E-commerce has emerged as a significant turning factor of the global economy since the last quarter of the 20th century. As a result of the convenient and efficient nature of the e-commerce traditional consumer transactions have rapidly been changed into online transactions. However, it is evident that online consumers have to expose serious violations of their consumer rights other than the offline consumers during a Business to Consumer (B2C) transaction. One of the major problems arises in the post-purchasing stage of a B2C transaction is dispute resolution between consumer and the trader. If goods are not delivered or delivered in an unsatisfactory condition, consumers may have difficulties to communicating with the trader. This situation becomes more complicated when the consumer and the trader are in two jurisdictions particularly in cross-border disputes. As the United Nations Guidelines on Consumer Protection declares fair, effective and transparent dispute resolution mechanism is much necessary to uphold the consumer‘s right to redress. Therefore, at present, most of the countries, including European Union, South Africa and United Kingdom have focused on more flexible, out of court solutions such as Alternative Dispute Resolution (ADR) and Online Dispute Resolution (ODR). However, in the Sri Lankan context, the existing consumer dispute resolution mechanism under the Consumer Affairs Authority Act is completely proceeding in an offline context. Therefore, this research intends to analyze whether the existing consumer dispute resolution mechanism in Sri Lanka is adequate to address the disputes arise in B2C e-commerce transactions. Comparative legal analysis method has been utilized in order to identify the drawbacks in Sri Lankan law and suggest recommendations. Accordingly, the findings of the research revealed that the existing consumer dispute mechanism under the Consumer Affairs Authority Act in Sri Lanka needs to be amended in order to accommodate easy to use, out of court mechanism to resolve domestic and cross border e-commerce disputes in a timely manner. This mechanism can be utilized as an ADR or ODR system, which allows consumers to file their complaints electronically and reach a decision within a reasonable time period.

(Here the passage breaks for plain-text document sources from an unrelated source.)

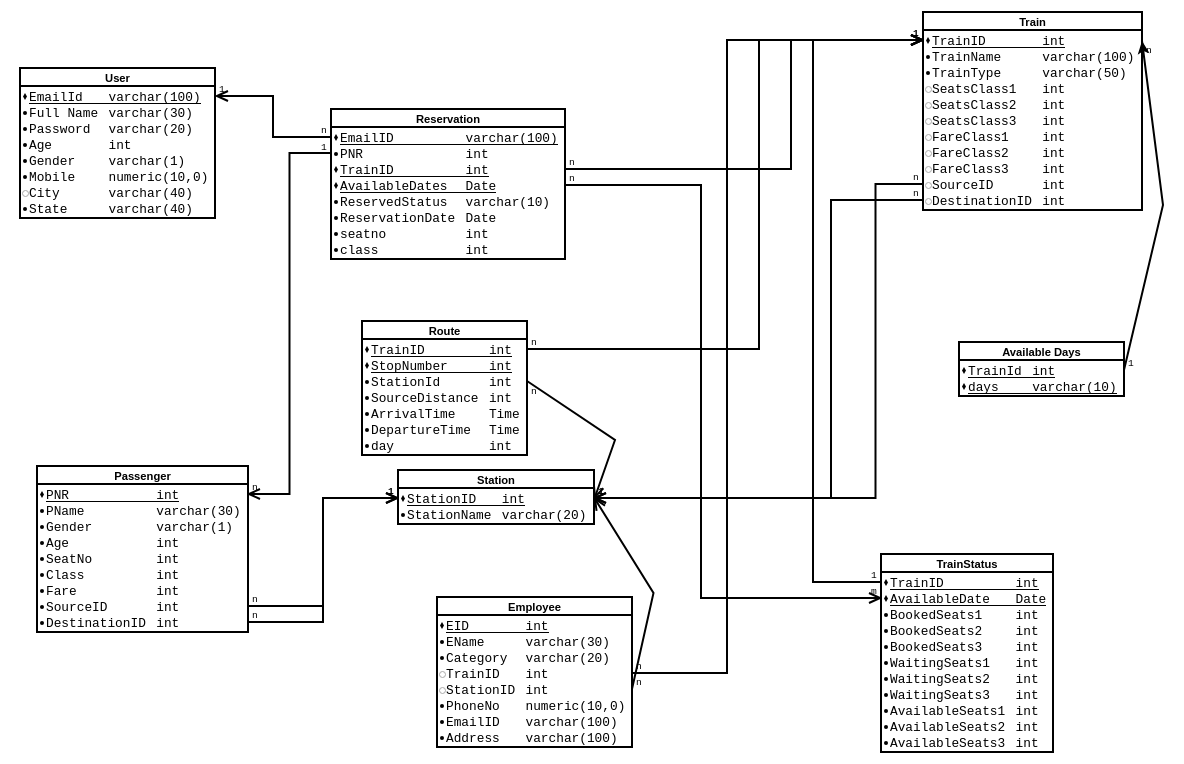
<!DOCTYPE html>
<html lang="en">
<head>
<meta charset="utf-8">
<title>Train reservation schema</title>
<style>
:root { --ink: #000; --paper: #fff; --optional: #aaa; --gap: 10.4px; }
* { box-sizing: border-box; margin: 0; padding: 0; }
body { width: 1184px; height: 764px; overflow: hidden; background: var(--paper); color: var(--ink); }
.schema { position: relative; width: 1184px; height: 764px; overflow: hidden; }
.entity { position: absolute; border: 2px solid var(--ink); background: var(--paper); }
.entity h2 { height: 18px; border-bottom: 2px solid var(--ink); font: bold 11.2px/18px "Liberation Sans", sans-serif; text-align: center; }
.entity ul { display: flex; flex-direction: column; align-items: flex-start; list-style: none; padding: 3px 0 0 8px; margin-bottom: -1px; font: 12.8px/16px "Liberation Mono", monospace; }
.entity li { position: relative; display: flex; gap: var(--gap); height: 16px; white-space: nowrap; }
.entity b { font-weight: normal; width: var(--name); }
.entity li::before { content: ""; position: absolute; left: -6px; top: 5px; width: 4px; height: 4px; border-radius: 50%; background: var(--ink); }
.entity .key::before { top: 3px; height: 7px; border-radius: 0; clip-path: polygon(50% 0, 100% 50%, 50% 100%, 0 50%); }
.entity .optional::before { left: -7px; top: 4px; width: 5px; height: 5px; background: none; border: 1px solid var(--optional); }
.entity .key::after { content: ""; position: absolute; left: 0; right: 0; top: 13px; height: 1px; background: var(--ink); }
.user { left: 19px; top: 67px; width: 197px; --name: 9ch; }
.reservation { left: 330px; top: 108px; width: 236px; --name: 15ch; }
.train { left: 922px; top: 11px; width: 221px; --name: 13ch; }
.available-days { left: 958px; top: 341px; width: 167px; --name: 7ch; }
.route { left: 361px; top: 320px; width: 167px; --name: 14ch; }
.station { left: 397px; top: 469px; width: 198px; --name: 11ch; }
.passenger { left: 36px; top: 465px; width: 213px; --name: 13ch; }
.employee { left: 436px; top: 596px; width: 197px; --name: 9ch; }
.train-status { left: 880px; top: 553px; width: 174px; --name: 15ch; }
.relations { position: absolute; left: 0; top: 0; }
.lines { fill: none; stroke: var(--ink); stroke-width: 2; }
.counts { fill: var(--ink); font: 9.6px "Liberation Mono", monospace; }
.counts .strong { font-weight: bold; }
</style>
</head>
<body>
<main class="schema">
  <section class="entity user">
    <h2>User</h2>
    <ul>
      <li class="key"><b>EmailId</b><span>varchar(100)</span></li>
      <li><b>Full Name</b><span>varchar(30)</span></li>
      <li><b>Password</b><span>varchar(20)</span></li>
      <li><b>Age</b><span>int</span></li>
      <li><b>Gender</b><span>varchar(1)</span></li>
      <li><b>Mobile</b><span>numeric(10,0)</span></li>
      <li class="optional"><b>City</b><span>varchar(40)</span></li>
      <li><b>State</b><span>varchar(40)</span></li>
    </ul>
  </section>
  <section class="entity reservation">
    <h2>Reservation</h2>
    <ul>
      <li class="key"><b>EmailID</b><span>varchar(100)</span></li>
      <li><b>PNR</b><span>int</span></li>
      <li class="key"><b>TrainID</b><span>int</span></li>
      <li class="key"><b>AvailableDates</b><span>Date</span></li>
      <li><b>ReservedStatus</b><span>varchar(10)</span></li>
      <li><b>ReservationDate</b><span>Date</span></li>
      <li><b>seatno</b><span>int</span></li>
      <li><b>class</b><span>int</span></li>
    </ul>
  </section>
  <section class="entity train">
    <h2>Train</h2>
    <ul>
      <li class="key"><b>TrainID</b><span>int</span></li>
      <li><b>TrainName</b><span>varchar(100)</span></li>
      <li><b>TrainType</b><span>varchar(50)</span></li>
      <li class="optional"><b>SeatsClass1</b><span>int</span></li>
      <li class="optional"><b>SeatsClass2</b><span>int</span></li>
      <li class="optional"><b>SeatsClass3</b><span>int</span></li>
      <li class="optional"><b>FareClass1</b><span>int</span></li>
      <li class="optional"><b>FareClass2</b><span>int</span></li>
      <li class="optional"><b>FareClass3</b><span>int</span></li>
      <li class="optional"><b>SourceID</b><span>int</span></li>
      <li class="optional"><b>DestinationID</b><span>int</span></li>
    </ul>
  </section>
  <section class="entity available-days">
    <h2>Available Days</h2>
    <ul>
      <li class="key"><b>TrainId</b><span>int</span></li>
      <li class="key"><b>days</b><span>varchar(10)</span></li>
    </ul>
  </section>
  <section class="entity route">
    <h2>Route</h2>
    <ul>
      <li class="key"><b>TrainID</b><span>int</span></li>
      <li class="key"><b>StopNumber</b><span>int</span></li>
      <li><b>StationId</b><span>int</span></li>
      <li><b>SourceDistance</b><span>int</span></li>
      <li><b>ArrivalTime</b><span>Time</span></li>
      <li><b>DepartureTime</b><span>Time</span></li>
      <li><b>day</b><span>int</span></li>
    </ul>
  </section>
  <section class="entity station">
    <h2>Station</h2>
    <ul>
      <li class="key"><b>StationID</b><span>int</span></li>
      <li><b>StationName</b><span>varchar(20)</span></li>
    </ul>
  </section>
  <section class="entity passenger">
    <h2>Passenger</h2>
    <ul>
      <li class="key"><b>PNR</b><span>int</span></li>
      <li><b>PName</b><span>varchar(30)</span></li>
      <li><b>Gender</b><span>varchar(1)</span></li>
      <li><b>Age</b><span>int</span></li>
      <li><b>SeatNo</b><span>int</span></li>
      <li><b>Class</b><span>int</span></li>
      <li><b>Fare</b><span>int</span></li>
      <li><b>SourceID</b><span>int</span></li>
      <li><b>DestinationID</b><span>int</span></li>
    </ul>
  </section>
  <section class="entity employee">
    <h2>Employee</h2>
    <ul>
      <li class="key"><b>EID</b><span>int</span></li>
      <li><b>EName</b><span>varchar(30)</span></li>
      <li><b>Category</b><span>varchar(20)</span></li>
      <li class="optional"><b>TrainID</b><span>int</span></li>
      <li class="optional"><b>StationID</b><span>int</span></li>
      <li><b>PhoneNo</b><span>numeric(10,0)</span></li>
      <li><b>EmailID</b><span>varchar(100)</span></li>
      <li><b>Address</b><span>varchar(100)</span></li>
    </ul>
  </section>
  <section class="entity train-status">
    <h2>TrainStatus</h2>
    <ul>
      <li class="key"><b>TrainID</b><span>int</span></li>
      <li class="key"><b>AvailableDate</b><span>Date</span></li>
      <li><b>BookedSeats1</b><span>int</span></li>
      <li><b>BookedSeats2</b><span>int</span></li>
      <li><b>BookedSeats3</b><span>int</span></li>
      <li><b>WaitingSeats1</b><span>int</span></li>
      <li><b>WaitingSeats2</b><span>int</span></li>
      <li><b>WaitingSeats3</b><span>int</span></li>
      <li><b>AvailableSeats1</b><span>int</span></li>
      <li><b>AvailableSeats2</b><span>int</span></li>
      <li><b>AvailableSeats3</b><span>int</span></li>
    </ul>
  </section>

  <svg class="relations" width="1184" height="764" viewBox="0 0 1184 764">
    <defs>
      <marker id="open-arrow" markerUnits="userSpaceOnUse" markerWidth="14" markerHeight="14" refX="12" refY="7" orient="auto">
        <path d="M1 2L12 7L1 12" fill="none" stroke="#000" stroke-width="2"/>
      </marker>
      <marker id="solid-arrow" markerUnits="userSpaceOnUse" markerWidth="16" markerHeight="14" refX="14" refY="7" orient="auto">
        <path d="M1 1L14 7L1 13L4 7Z" fill="#000"/>
      </marker>
    </defs>
    <g class="lines" marker-end="url(#open-arrow)">
      <g style="marker-end:url(#open-arrow)">
        <polyline points="331,137 273,137 273,96 217,96"/>
        <polyline points="331,153 289.5,153 289.5,494 249,494"/>
        <polyline points="565,169 791,169 791,40 922,40"/>
        <polyline points="565,185 701,185 701,598 880,598"/>
        <polyline points="527,349 759,349 759,40 922,40"/>
        <polyline points="527,381 615,440 595,497"/>
        <polyline points="632,673 727,673 727,40 922,40"/>
        <polyline points="632,689 653.5,593 595,499"/>
        <polyline points="881,582 813,582 813,40 922,40"/>
        <polyline points="923,184 875.5,184 875.5,498 595,498"/>
        <polyline points="923,200 831,200 831,498 595,498"/>
        <polyline points="248,606 323,606 323,498 397,498"/>
        <polyline points="248,622 323,622 323,498 397,498"/>
      </g>
      <polyline style="marker-end:url(#solid-arrow)" points="1124,370 1163,205 1142,41"/>
    </g>
    <g class="counts">
      <text x="219" y="92">1</text>
      <text x="321" y="133">n</text>
      <text x="321" y="150">1</text>
      <text x="569" y="165">n</text>
      <text x="569" y="181">n</text>
      <text class="strong" x="913" y="36">1</text>
      <text x="1146" y="53">n</text>
      <text x="913" y="180">n</text>
      <text x="913" y="196">n</text>
      <text x="531" y="345">n</text>
      <text x="531" y="394">n</text>
      <text x="1128" y="366">1</text>
      <text x="252" y="490">n</text>
      <text x="252" y="602">n</text>
      <text x="252" y="618">n</text>
      <text class="strong" x="388" y="494">1</text>
      <text class="strong" x="598" y="494">1</text>
      <text x="871" y="578">1</text>
      <text x="871" y="594">m</text>
      <text x="636" y="669">n</text>
      <text x="636" y="685">n</text>
    </g>
  </svg>
</main>
</body>
</html>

Keywords: Consumer Dispute Resolution, E-commerce, B2C Transactions, Alternative Dispute Resolution, Online Dispute Resolutions